With the renewed vigor of a new Congress and administration, both houses of Congress are working on getting legislation passed and sent to President Obama. Here’s what the legislation will do:
- Banks can only increase a credit card’s APR if the rate is a promo rate that expired, if the rate is based on an index (for instance, prime plus 3%) and the index increases, or if the customer is late or doesn’t make a payment on that account. This effectively bans universal default, where a bank will increase a card’s APR because you were late on paying a different card.
- Bans double cycle billing
- Banks can’t charge fees or consider you in default if your entire balance consists solely of interest that accumulated on the charges.
- Banks cannot notify credit agencies that you have a new credit account until you use or activate that account
- Banks cannot charge fees for paying by phone or online.
The House bill will take effect one year after the bill becomes law, or no later than July 2010, when the Fed regulations take effect. One exception to this is an amendment that was added will require banks to notify customers 45 days before raising their interest rates; this measure will take effect 90 days after the bill is signed.
President Obama has indicated that he’d like to include more protections, such as requiring banks to apply credit card payments to balances with the highest APR, rather than split proportionally. Obama is also proposing requiring companies to get consumers’ permission before adding overdraft protection, rather than just giving consumers the chance to opt out, like under the House bill. Additional protections include requiring that payments be due at the same time every month, and that billing statements disclose how long it will take to pay off the balance when making only the minimum payment.
Lots of good stuff out there.
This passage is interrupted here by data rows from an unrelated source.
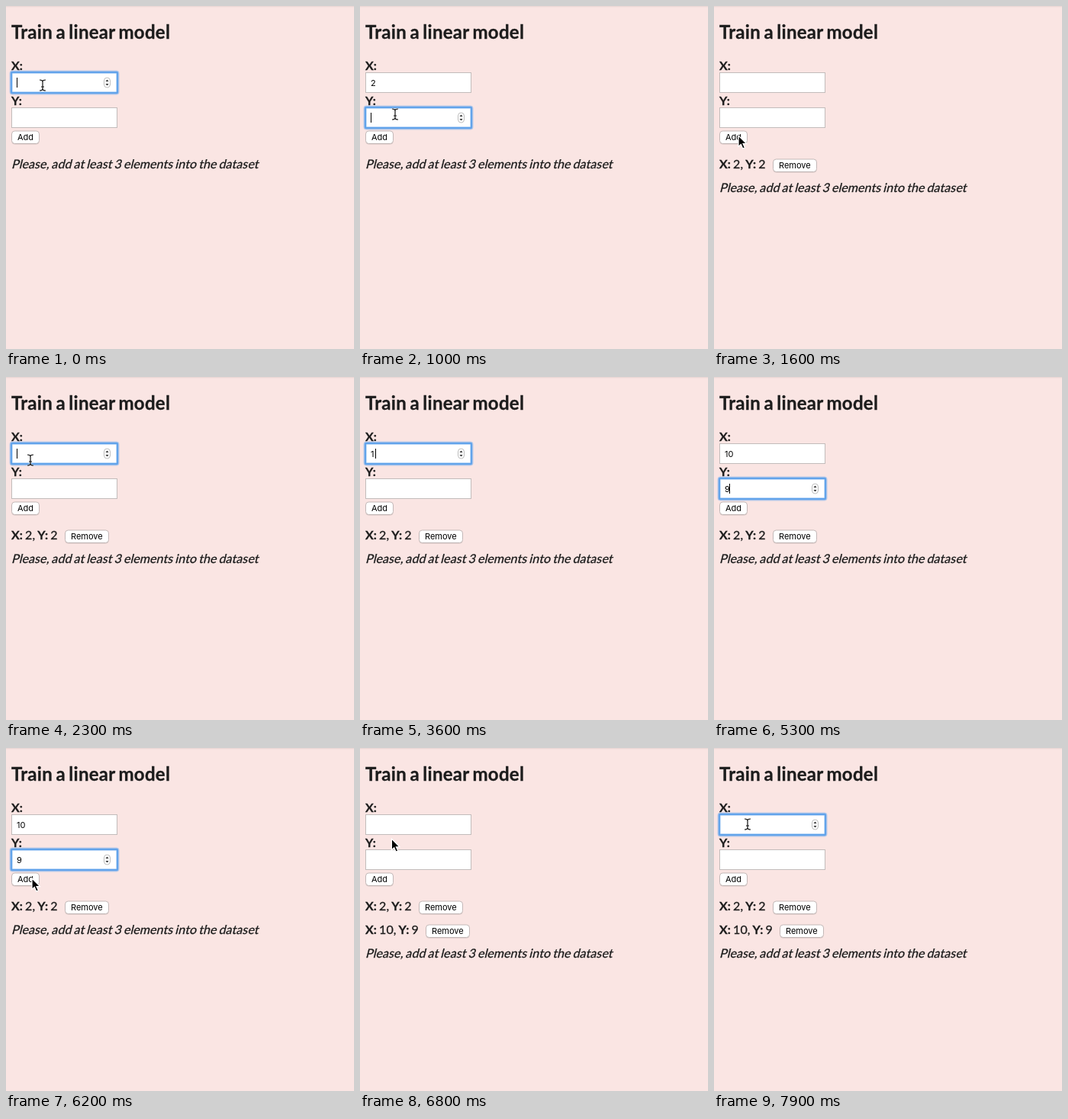
Recreate the animation shown at these times as an HTML page. Size 456 by 450 pixels, loop 8000 ms.

```html
<!DOCTYPE html>
<html lang="en">
<head>
<meta charset="utf-8">
<title>Linear model trainer</title>
<style>
html, body { margin: 0; width: 100%; height: 100%; overflow: hidden; background: #fae5e3; }
svg { display: block; }
text {
  font: 16px Lato, sans-serif; fill: #1c1c1c; stroke: #1c1c1c; stroke-width: .3px;
  white-space: pre; letter-spacing: .006em; word-spacing: -.075em;
}
.bold { font-weight: 700; }
.title { font-size: 24px; font-weight: 700; letter-spacing: .0125em; }
.ui { font: 11px Inter, sans-serif; fill: #000; stroke: none; letter-spacing: 0; }
</style>
</head>
<body>
<svg id="stage" width="456" height="450" viewBox="0 0 456 450"></svg>
<script>
const LOOP = 8000, STEP = 100, BLINK = 500, GLIDE = 300, ROW = 31;
const stage = document.getElementById('stage');

// The user's session: key presses, and clicks the pointer glides to.
const script = [
  { at: 100, key: '2' },
  { at: 500, to: 'Y', x: 46, y: 142 },
  { at: 1100, key: '2' },
  { at: 1500, to: 'Add', x: 32, y: 169 },
  { at: 2100, to: 'X', x: 32, y: 109 },
  { at: 3600, key: '1' },
  { at: 4000, key: '0' },
  { at: 4600, to: 'Y', x: 38, y: 143 },
  { at: 5300, key: '9' },
  { at: 6300, to: 'Add', x: 34, y: 170 },
  { at: 7000, to: 'X', x: 44, y: 100 }
];

// Replays the session up to time t. Typing hides the pointer until it moves again.
function replay(t) {
  const s = { X: '', Y: '', rows: [], focus: 'X', x: 48, y: 104, hidden: false, clicked: false };
  let active = 0;
  for (const { at, key, to, x, y } of script) {
    if (key) {
      if (t < at) break;
      s[s.focus] += key;
      s.hidden = true;
      active = at;
      continue;
    }
    // The pointer comes to rest one step before the click.
    const p = Math.min(1, (t - at + STEP + GLIDE) / GLIDE);
    if (p <= 0) break;
    const ease = p * p * (3 - 2 * p);
    s.x += (x - s.x) * ease;
    s.y += (y - s.y) * ease;
    s.hidden = false;
    s.clicked = t >= at && t < at + STEP;
    if (t < at + STEP) break;
    if (to === 'Add') {
      s.rows.push([s.X, s.Y]);
      s.X = s.Y = s.focus = '';
    } else {
      s.focus = to;
      active = at + STEP;
    }
  }
  s.caret = Math.floor((t - active) / BLINK) % 2 === 0;
  return s;
}

const rect = (x, y, w, h, attrs) => `<rect x="${x}" y="${y}" width="${w}" height="${h}" ${attrs}/>`;
const text = (x, y, cls, s) => `<text x="${x}" y="${y}" class="${cls}">${s}</text>`;
const bold = s => `<tspan class="bold">${s}</tspan>`;

const button = (x, y, w, label) =>
  rect(x + .5, y + 1, w - 1, 17, 'rx="4" fill="#d2c0be"') +
  rect(x + .5, y + .5, w - 1, 16.5, 'rx="4" fill="#fff" stroke="#c3b8b7"') +
  text(x + 8, y + 12.5, 'ui', label);

const spinner = y =>
  rect(128.5, y + 7, 8, 13, 'rx="4" fill="#fff" stroke="#bdbdbd"') +
  `<path d="M130.5 ${y + 12}l2-2.5 2 2.5zM130.5 ${y + 15}l2 2.5 2-2.5z" fill="#333"/>`;

const inside = (y, top) => y >= top && y < top + 27;

function field(name, y, s) {
  const focused = s.focus === name;
  let out = text(7, y - 3, 'bold', name + ':') +
    rect(7.5, y + .5, 138, 26, 'fill="#fff" stroke="#c2bcbb"');
  if (focused) {
    out += rect(6.5, y - .5, 140, 28, 'rx="2" fill="none" stroke="#6aaaf0" stroke-width="4" opacity=".45"') +
      rect(7, y, 139, 27, 'rx="1" fill="none" stroke="#62a3ea" stroke-width="2.4"');
  }
  if (focused || inside(s.y, y)) out += spinner(y);
  out += text(14, y + 18, 'ui', s[name]);
  if (focused && s.caret) out += rect(14 + 6 * s[name].length, y + 7, 1, 13, 'fill="#000"');
  return out;
}

function entry([a, b], i) {
  const y = 212.5 + ROW * i, digits = a.length + b.length;
  return text(7, y, '', `${bold('X:')} ${a}, ${bold('Y:')} ${b}`) +
    button(59 + 9 * digits, y - 12, 58, 'Remove');
}

function pointer({ x, y, clicked }) {
  const ring = clicked ? '<circle r="15" fill="none" stroke="#000" stroke-width="3"/>' : '';
  const bar = 'M-4-7Q0-7 0-4.5Q0-7 4-7M0-5V5M-4 7Q0 7 0 4.5Q0 7 4 7M-2 2H2';
  const beam = `<path d="${bar}" fill="none" stroke="#fff" stroke-width="2.4" opacity=".7"/>
    <path d="${bar}" fill="none" stroke="#111" stroke-width="1.2"/>`;
  const arrow = '<path d="M0 1V15.5L3.3 12.5 5.7 18 8.4 16.8 6 11.6H10.5Z" stroke="#fff" stroke-width="1.2"/>';
  const shape = inside(y, 87) || inside(y, 133) ? beam : arrow;
  return `<g transform="translate(${x} ${y})">${ring}${shape}</g>`;
}

function draw(t) {
  const s = replay(t);
  stage.innerHTML =
    rect(0, 0, 456, 1, 'fill="#ead7d5"') + rect(0, 1, 456, 1, 'fill="#f5e0de"') +
    text(7, 43, 'title', 'Train a linear model') +
    field('X', 87, s) + field('Y', 133, s) +
    button(7, 163.5, 37, 'Add') +
    s.rows.map(entry).join('') +
    `<g transform="translate(7 ${212.5 + ROW * s.rows.length}) skewX(-14)">` +
    text(0, 0, '', 'Please, add at least 3 elements into the dataset') + '</g>' +
    (s.hidden ? '' : pointer(s));
}

const start = performance.now();
let shown = -1;
function tick() {
  const elapsed = Math.max(0, performance.now() - start) % LOOP;
  const t = Math.floor(elapsed / STEP) * STEP;
  if (t !== shown) draw(shown = t);
  requestAnimationFrame(tick);
}
tick();
</script>
</body>
</html>
```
Politically tricky as it may be, we’d love to see merchant agreement violations like minimum purchase and and fees for using credit cards addressed somehow, but that will have to wait till another day.